Instead, we have Jimmy Wang Yu, woefully outclassed by his co-stars from Nikkatsu. Scenes between Wang Yu and Shishido play less like a battle of wits between super villain and super spy and more like a world-class talent struggling to work with a petulant upstart, or the cool older kid trying to school the spoiled young brat on how to be suave. Everything Jô Shishido does can’t help but expose Wang Yu’s limitations. Ditto Ruriko Asaoka, who does her best to spark some chemistry between her and Wang Yu but can’t draw much blood from the stone.
Jimmy fares better in scenes with fellow Shaw Brothers star Fang Ying, who rose to prominence during the studio’s huangmei opera phase with 1963’s A Maid From Heaven and went on to star in some of the studio’s most lavish productions, including the Monkey King film The Land of Many Perfumes, martial arts epic The Iron Buddha, and the Hitchcock/Agatha Christie style thriller Diary of a Lady Killer. Asia-pol wastes her in the small role of Yang’s long-lost sister, but at least Jimmy Wang Yu seems less stiff around her. Maybe it was the language barrier that made him so awkward in his scenes with the rest of the cast, or maybe he was simply better at playing against a character meant to be a familial relation than a love interest.
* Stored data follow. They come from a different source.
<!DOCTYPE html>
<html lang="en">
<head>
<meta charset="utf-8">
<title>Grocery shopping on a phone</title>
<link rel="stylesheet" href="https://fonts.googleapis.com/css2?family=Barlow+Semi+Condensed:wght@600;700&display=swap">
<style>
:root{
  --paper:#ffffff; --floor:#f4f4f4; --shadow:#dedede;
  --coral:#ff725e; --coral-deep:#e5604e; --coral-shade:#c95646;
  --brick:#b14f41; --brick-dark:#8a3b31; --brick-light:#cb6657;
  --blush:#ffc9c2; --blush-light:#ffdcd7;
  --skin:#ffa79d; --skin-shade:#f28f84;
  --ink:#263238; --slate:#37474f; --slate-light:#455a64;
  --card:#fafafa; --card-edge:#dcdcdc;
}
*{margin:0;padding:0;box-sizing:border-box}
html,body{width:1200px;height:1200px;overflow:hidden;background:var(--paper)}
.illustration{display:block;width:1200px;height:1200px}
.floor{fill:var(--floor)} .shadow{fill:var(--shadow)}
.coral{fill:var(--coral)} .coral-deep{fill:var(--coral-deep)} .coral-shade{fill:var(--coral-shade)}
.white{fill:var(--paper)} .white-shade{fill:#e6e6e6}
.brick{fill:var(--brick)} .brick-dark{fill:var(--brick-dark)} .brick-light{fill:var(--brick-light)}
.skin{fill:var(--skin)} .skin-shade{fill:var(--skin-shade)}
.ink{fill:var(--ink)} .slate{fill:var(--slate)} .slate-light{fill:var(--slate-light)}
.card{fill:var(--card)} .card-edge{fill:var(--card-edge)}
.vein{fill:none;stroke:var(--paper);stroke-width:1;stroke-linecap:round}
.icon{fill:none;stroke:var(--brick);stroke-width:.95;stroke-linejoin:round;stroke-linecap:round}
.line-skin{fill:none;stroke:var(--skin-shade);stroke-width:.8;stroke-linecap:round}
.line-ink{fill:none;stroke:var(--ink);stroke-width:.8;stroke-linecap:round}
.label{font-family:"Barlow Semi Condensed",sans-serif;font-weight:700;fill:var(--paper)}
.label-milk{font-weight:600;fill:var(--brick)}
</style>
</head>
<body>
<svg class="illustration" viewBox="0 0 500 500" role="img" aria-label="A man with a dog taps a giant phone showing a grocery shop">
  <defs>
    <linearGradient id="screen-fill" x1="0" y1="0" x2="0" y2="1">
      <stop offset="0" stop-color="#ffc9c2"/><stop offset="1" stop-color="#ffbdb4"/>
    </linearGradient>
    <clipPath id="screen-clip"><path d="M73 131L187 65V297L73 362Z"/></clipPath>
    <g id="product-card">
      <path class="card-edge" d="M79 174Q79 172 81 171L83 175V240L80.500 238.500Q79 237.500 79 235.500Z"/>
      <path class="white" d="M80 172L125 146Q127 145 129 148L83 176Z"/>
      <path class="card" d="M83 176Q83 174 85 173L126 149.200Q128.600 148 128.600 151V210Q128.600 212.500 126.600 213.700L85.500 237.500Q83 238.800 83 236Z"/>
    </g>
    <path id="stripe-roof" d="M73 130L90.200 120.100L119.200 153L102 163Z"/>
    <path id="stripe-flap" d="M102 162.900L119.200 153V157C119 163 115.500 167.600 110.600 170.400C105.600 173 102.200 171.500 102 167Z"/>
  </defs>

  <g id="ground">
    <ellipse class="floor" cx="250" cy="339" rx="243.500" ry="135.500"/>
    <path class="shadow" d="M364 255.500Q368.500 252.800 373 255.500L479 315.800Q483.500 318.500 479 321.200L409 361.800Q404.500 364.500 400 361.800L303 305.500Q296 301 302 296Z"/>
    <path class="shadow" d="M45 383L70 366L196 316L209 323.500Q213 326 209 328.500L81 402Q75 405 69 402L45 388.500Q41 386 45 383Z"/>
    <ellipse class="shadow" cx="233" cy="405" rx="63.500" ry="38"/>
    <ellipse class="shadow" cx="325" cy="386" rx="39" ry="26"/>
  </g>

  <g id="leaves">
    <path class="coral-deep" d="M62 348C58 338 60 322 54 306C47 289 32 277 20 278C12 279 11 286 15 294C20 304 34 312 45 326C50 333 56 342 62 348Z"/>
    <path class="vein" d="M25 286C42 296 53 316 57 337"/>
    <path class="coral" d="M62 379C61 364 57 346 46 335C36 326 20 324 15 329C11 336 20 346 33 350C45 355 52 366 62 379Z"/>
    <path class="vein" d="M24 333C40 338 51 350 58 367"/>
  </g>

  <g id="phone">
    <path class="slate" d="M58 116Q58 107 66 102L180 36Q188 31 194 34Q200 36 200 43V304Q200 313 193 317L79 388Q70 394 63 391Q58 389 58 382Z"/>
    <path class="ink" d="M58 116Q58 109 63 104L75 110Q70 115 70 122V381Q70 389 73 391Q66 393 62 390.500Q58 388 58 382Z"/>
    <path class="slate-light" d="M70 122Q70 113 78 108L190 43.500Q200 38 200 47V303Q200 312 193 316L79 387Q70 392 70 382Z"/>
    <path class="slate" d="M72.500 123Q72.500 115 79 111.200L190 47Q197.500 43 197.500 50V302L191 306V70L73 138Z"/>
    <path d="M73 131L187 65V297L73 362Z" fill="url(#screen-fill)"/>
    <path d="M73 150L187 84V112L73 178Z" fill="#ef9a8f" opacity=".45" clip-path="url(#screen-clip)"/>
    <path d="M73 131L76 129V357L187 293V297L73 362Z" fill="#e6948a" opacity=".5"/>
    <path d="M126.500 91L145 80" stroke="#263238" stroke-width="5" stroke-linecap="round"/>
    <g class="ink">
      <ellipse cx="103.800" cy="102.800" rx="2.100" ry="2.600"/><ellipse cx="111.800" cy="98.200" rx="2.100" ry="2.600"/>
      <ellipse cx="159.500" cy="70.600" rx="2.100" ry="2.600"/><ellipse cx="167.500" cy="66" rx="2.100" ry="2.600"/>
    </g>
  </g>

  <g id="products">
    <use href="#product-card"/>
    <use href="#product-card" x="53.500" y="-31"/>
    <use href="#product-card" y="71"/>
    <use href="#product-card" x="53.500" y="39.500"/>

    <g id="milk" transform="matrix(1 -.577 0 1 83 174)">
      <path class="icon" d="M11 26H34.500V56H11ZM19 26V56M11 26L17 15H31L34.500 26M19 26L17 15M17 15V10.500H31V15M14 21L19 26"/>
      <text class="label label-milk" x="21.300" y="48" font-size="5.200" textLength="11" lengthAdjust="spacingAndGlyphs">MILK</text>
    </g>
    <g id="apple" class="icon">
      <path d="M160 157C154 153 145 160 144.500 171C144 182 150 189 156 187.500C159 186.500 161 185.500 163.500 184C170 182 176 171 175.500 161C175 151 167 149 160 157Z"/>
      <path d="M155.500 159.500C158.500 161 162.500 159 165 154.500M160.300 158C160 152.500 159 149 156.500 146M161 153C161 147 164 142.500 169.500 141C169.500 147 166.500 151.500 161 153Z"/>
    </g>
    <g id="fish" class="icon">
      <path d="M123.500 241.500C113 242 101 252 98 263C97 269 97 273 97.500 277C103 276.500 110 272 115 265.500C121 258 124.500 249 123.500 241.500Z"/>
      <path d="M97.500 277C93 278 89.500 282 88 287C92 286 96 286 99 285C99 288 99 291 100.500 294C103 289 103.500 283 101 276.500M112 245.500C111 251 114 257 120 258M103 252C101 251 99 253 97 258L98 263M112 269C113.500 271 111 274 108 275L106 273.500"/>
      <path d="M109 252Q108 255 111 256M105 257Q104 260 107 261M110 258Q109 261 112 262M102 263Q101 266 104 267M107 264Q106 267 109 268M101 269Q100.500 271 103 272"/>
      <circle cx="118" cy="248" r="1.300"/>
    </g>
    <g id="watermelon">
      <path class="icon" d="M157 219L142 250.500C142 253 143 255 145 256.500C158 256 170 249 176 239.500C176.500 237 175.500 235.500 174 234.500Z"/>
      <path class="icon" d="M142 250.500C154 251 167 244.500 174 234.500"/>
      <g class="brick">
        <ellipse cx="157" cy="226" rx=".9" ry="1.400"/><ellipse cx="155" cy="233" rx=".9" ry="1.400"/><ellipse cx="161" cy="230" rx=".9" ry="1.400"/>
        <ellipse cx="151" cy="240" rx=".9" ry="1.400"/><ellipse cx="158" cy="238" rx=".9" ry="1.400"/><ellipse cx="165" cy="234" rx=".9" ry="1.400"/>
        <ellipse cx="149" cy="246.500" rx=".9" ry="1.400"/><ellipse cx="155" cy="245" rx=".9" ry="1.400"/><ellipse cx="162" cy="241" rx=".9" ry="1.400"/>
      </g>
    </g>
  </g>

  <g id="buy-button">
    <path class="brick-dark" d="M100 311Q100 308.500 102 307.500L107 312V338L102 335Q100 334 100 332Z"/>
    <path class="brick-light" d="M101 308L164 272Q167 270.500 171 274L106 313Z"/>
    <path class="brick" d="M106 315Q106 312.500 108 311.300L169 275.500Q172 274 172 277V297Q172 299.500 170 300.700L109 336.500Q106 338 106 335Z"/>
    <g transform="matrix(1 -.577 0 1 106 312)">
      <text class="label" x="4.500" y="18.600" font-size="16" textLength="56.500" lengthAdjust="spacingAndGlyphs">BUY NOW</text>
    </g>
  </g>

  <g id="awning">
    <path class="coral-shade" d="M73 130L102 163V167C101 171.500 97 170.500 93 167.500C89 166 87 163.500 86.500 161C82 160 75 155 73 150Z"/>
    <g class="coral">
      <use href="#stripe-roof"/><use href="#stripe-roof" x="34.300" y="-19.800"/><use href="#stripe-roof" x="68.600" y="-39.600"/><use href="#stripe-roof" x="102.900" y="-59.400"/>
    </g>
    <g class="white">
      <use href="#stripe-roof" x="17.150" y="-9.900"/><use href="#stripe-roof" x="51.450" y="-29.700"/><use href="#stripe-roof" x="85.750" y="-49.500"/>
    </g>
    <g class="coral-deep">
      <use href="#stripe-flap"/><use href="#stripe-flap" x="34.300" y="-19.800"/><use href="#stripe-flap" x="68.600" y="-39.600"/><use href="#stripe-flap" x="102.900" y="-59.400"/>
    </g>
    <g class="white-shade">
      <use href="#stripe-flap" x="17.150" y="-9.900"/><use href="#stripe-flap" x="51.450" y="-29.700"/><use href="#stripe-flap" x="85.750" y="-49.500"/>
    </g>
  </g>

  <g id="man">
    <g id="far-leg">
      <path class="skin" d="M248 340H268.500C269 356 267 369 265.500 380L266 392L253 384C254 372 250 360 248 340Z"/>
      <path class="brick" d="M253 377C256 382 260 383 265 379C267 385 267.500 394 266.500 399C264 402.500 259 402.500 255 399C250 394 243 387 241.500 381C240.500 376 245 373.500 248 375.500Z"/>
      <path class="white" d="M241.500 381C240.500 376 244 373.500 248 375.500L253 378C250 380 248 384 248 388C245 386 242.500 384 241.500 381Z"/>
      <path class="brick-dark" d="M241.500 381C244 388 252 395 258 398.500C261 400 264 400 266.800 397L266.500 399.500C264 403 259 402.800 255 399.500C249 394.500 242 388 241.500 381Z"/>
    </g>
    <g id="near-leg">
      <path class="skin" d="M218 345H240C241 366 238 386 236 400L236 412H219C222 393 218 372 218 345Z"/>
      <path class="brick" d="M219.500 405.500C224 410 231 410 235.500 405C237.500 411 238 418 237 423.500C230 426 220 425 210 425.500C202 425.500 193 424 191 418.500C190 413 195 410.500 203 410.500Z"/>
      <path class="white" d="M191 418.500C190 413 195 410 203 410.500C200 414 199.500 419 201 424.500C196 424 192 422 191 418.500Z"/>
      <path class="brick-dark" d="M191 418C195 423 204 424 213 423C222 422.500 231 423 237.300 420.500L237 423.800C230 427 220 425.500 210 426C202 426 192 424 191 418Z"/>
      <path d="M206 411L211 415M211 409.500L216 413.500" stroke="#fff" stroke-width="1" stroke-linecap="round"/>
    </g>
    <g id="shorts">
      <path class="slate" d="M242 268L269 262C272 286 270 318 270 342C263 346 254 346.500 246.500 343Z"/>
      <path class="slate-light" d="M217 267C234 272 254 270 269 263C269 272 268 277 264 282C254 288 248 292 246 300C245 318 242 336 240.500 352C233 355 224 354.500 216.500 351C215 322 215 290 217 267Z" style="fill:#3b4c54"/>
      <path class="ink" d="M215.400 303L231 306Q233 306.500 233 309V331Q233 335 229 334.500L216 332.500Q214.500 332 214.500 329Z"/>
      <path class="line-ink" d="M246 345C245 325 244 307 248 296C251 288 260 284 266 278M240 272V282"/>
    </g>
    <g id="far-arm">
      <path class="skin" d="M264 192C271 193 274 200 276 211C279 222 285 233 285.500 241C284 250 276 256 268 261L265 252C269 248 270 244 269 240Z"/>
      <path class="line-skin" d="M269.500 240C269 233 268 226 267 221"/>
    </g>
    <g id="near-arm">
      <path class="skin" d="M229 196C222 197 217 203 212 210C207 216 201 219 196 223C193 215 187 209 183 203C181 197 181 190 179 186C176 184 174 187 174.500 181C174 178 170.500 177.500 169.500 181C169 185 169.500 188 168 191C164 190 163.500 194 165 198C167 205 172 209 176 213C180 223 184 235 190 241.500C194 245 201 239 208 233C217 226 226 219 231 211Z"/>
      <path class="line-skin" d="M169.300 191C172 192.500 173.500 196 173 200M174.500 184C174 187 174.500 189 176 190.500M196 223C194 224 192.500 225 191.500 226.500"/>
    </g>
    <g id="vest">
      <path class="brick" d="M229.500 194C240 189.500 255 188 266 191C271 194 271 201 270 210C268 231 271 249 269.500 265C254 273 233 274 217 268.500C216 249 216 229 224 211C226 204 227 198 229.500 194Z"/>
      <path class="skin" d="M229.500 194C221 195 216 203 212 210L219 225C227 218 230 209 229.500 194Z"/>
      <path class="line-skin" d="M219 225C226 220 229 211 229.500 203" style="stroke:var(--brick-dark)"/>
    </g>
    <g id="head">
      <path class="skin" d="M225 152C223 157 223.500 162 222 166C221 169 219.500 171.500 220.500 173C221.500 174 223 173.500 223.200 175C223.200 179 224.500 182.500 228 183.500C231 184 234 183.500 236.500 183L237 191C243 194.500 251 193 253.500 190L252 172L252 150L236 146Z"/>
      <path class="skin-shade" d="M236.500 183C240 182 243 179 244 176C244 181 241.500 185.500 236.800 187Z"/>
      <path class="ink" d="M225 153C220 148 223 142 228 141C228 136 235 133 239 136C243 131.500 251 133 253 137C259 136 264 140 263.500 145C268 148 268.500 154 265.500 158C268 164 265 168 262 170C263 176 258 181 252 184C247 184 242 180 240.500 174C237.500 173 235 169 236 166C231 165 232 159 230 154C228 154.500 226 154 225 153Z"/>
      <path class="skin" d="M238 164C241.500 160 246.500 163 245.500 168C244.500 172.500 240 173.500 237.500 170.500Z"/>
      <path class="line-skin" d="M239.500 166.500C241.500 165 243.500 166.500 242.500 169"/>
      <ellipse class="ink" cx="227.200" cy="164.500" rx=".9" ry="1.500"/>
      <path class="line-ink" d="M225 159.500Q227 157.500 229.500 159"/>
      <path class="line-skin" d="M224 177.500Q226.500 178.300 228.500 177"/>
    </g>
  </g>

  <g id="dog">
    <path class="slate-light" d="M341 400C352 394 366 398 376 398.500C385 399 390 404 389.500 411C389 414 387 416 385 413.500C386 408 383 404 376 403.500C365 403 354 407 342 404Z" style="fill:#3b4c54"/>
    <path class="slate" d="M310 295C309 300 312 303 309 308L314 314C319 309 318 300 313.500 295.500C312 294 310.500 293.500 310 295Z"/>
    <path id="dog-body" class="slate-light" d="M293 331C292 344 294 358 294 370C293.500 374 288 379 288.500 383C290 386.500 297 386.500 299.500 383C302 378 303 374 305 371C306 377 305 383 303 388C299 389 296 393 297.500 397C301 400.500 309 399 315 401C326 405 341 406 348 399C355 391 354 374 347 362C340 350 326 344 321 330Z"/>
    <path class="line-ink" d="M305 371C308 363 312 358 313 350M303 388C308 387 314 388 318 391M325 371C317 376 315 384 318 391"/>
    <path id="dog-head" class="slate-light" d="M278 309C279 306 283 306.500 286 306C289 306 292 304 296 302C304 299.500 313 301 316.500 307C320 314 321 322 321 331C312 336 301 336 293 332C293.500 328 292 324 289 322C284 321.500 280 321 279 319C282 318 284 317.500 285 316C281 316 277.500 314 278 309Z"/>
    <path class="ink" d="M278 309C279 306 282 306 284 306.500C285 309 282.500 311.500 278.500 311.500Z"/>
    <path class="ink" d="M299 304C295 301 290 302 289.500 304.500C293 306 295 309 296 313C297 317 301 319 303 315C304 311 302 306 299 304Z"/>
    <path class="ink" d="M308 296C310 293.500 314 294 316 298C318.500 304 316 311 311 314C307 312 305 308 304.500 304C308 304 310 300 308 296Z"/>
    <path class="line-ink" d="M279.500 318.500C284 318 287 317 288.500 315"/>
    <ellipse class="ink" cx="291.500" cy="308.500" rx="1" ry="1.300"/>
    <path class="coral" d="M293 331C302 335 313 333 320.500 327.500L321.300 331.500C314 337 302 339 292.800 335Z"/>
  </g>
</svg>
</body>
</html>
Whatever the case, his stilted performance is enough to distract from, but not completely tank Asia-pol, which manages to summon up enough charm elsewhere to make it worth a watch.
If the film succeeds at all, which is a dubious assertion, it succeeds primarily on the merits of its location work and the novelty factor of seeing the Nikkatsu players alongside Shaw Brothers stars. But think of it less as an example of unrealized potential and more as a learning experience for the Shaw Brothers. Wang Yu went on to brighter things that same year (maybe he would have been more comfortable playing a one-armed spy). Subsequent Shaw Brothers spy films were much better paced and better cast, with Paul Chang Chung stepping in as their de facto leading man and bringing all the impish charisma Jimmy Wang Yu lacked, while the wonderful Lily Ho became the studio’s go-to female lead for all things espionage, including Lady Professional, a much spritelier spyjinks affair from director Matsuo Akinori.
Other Shaw Brothers spy films would also eschew the relatively grounded nature of Asia-pol. Despite secret lairs and spy gadgets, Asia-pol plays things pretty straight and even a bit humorless. Other Shaw espionage efforts would revel in the most outlandish sci-fi aspects of spy films, from masked super-villains to gold jumpsuit-clad henchmen to doomsday weapons and lairs that look like something out of Space: 1999. Asia-pol may not be the measure of those later films, but with all the smart suits and colorful mini-dresses, not to mention death by exploding golf ball, there’s just enough to keep you around as you see the sights with Jô Shishido, Ruriko Asaoka, and pouting teenager Jimmy Wang Yu sitting in the back seat.